Project description:Since the discovery of the high abundance of Alu elements in the human genome, the interest for the functional significance of these retrotransposons has been increasing. Primate Alu and rodent Alu-like elements are retrotransposed by a mechanism driven by the LINE1 (L1) encoded proteins, the same machinery that generates the L1 repeats, the processed pseudogenes (PPs), and other retroelements. Apart from free Alu RNAs, Alus are also transcribed and retrotranscribed as part of cellular gene transcripts, generally embedded inside 3' untranslated regions (UTRs). Despite different proposed hypotheses, the functional implication of the presence of Alus inside 3'UTRs remains elusive. In this study we hypothesized that Alu elements in 3'UTRs could be involved in the genesis of PPs. By analyzing human genome data we discovered that the existence of 3'UTR-embedded Alu elements is overrepresented in genes source of PPs. In contrast, the presence of other retrotransposable elements in 3'UTRs does not show this PP linked overrepresentation. This research was extended to mouse and rat genomes and the results accordingly reveal overrepresentation of 3'UTR-embedded B1 (Alu-like) elements in PP parent genes. Interestingly, we also demonstrated that the overrepresentation of 3'UTR-embedded Alus is particularly significant in PP parent genes with low germline gene expression level. Finally, we provide data that support the hypothesis that the L1 machinery is also the system that herpesviruses, and possibly other large DNA viruses, use to capture host genes expressed in germline or somatic cells. Altogether our results suggest a novel role for Alu or Alu-like elements inside 3'UTRs as facilitators of the genesis of PPs, particularly in lowly expressed genes.
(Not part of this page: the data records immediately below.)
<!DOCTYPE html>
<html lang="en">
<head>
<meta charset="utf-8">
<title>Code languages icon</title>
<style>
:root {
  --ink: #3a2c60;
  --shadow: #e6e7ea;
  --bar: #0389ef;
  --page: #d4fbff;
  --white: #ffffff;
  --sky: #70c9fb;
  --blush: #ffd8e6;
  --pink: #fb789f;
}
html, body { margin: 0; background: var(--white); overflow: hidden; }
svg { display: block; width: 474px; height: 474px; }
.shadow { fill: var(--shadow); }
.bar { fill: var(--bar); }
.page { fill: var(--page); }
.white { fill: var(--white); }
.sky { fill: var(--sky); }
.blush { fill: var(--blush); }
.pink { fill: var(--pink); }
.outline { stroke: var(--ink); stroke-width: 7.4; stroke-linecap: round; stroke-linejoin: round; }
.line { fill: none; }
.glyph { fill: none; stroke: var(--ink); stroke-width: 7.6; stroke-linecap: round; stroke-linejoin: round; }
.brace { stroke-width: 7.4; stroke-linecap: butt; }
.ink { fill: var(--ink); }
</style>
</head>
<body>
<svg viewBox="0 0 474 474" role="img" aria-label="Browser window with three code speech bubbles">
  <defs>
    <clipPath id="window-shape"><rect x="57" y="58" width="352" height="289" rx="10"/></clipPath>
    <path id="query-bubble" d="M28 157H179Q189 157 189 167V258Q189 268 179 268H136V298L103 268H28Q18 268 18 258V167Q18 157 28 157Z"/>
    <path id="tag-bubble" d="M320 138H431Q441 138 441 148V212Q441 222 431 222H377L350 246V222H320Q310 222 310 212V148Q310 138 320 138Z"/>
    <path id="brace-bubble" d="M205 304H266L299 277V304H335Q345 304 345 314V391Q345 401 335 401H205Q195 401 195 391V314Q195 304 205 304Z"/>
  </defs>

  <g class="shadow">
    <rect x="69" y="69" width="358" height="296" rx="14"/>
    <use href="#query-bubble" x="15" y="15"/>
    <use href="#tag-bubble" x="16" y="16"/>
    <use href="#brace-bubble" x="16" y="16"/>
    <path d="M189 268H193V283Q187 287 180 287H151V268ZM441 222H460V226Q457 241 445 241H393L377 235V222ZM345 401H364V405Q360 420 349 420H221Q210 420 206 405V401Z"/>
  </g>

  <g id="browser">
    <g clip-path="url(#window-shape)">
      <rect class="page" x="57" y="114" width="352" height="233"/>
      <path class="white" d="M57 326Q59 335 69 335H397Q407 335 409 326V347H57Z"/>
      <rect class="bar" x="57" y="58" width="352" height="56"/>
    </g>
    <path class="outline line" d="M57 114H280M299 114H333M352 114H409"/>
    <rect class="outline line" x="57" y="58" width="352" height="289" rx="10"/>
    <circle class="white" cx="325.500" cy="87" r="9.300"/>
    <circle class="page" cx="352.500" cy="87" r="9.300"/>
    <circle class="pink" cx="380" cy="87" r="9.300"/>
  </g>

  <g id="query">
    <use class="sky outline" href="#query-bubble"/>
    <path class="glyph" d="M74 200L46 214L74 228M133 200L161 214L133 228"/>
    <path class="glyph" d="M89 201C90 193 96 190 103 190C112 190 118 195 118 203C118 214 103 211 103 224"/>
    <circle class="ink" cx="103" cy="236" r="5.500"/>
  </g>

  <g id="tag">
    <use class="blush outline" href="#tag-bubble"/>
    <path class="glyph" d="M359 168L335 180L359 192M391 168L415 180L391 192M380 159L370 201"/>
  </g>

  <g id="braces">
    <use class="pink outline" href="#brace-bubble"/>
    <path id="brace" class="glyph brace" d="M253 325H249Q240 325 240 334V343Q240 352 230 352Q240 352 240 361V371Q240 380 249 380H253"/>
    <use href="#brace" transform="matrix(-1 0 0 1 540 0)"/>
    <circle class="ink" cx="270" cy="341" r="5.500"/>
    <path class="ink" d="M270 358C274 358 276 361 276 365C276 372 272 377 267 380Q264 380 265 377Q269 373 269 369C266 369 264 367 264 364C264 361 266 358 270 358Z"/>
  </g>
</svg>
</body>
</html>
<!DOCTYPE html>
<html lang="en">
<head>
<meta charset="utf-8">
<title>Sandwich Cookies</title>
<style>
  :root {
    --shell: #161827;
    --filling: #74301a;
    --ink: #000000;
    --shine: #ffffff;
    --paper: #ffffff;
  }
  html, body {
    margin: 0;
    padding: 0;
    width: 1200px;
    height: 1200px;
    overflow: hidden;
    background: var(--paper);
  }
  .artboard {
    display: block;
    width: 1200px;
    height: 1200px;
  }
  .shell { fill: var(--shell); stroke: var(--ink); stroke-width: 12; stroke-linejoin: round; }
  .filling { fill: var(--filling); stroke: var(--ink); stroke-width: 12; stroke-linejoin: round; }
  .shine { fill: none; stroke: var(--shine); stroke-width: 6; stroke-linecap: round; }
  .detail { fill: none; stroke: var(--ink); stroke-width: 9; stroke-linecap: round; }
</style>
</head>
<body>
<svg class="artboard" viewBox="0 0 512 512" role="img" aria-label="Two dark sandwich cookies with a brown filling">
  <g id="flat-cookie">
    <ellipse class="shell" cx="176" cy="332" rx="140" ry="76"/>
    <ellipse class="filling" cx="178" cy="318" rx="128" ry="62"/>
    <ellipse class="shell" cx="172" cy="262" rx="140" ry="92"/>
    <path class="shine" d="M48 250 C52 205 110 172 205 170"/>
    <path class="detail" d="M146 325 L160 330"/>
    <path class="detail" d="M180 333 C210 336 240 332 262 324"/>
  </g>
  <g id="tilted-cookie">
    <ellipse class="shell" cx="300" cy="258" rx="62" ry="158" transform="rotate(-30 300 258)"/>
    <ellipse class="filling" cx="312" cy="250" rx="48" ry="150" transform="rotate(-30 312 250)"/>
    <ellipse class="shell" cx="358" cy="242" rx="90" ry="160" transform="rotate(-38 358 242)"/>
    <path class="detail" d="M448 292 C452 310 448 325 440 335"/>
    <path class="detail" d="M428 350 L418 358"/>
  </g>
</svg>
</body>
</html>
Moreover, we propose that this L1-driven mechanism, aided by the presence of 3'UTR-embedded Alus, may also be exploited by DNA viruses to incorporate host genes to their viral genomes.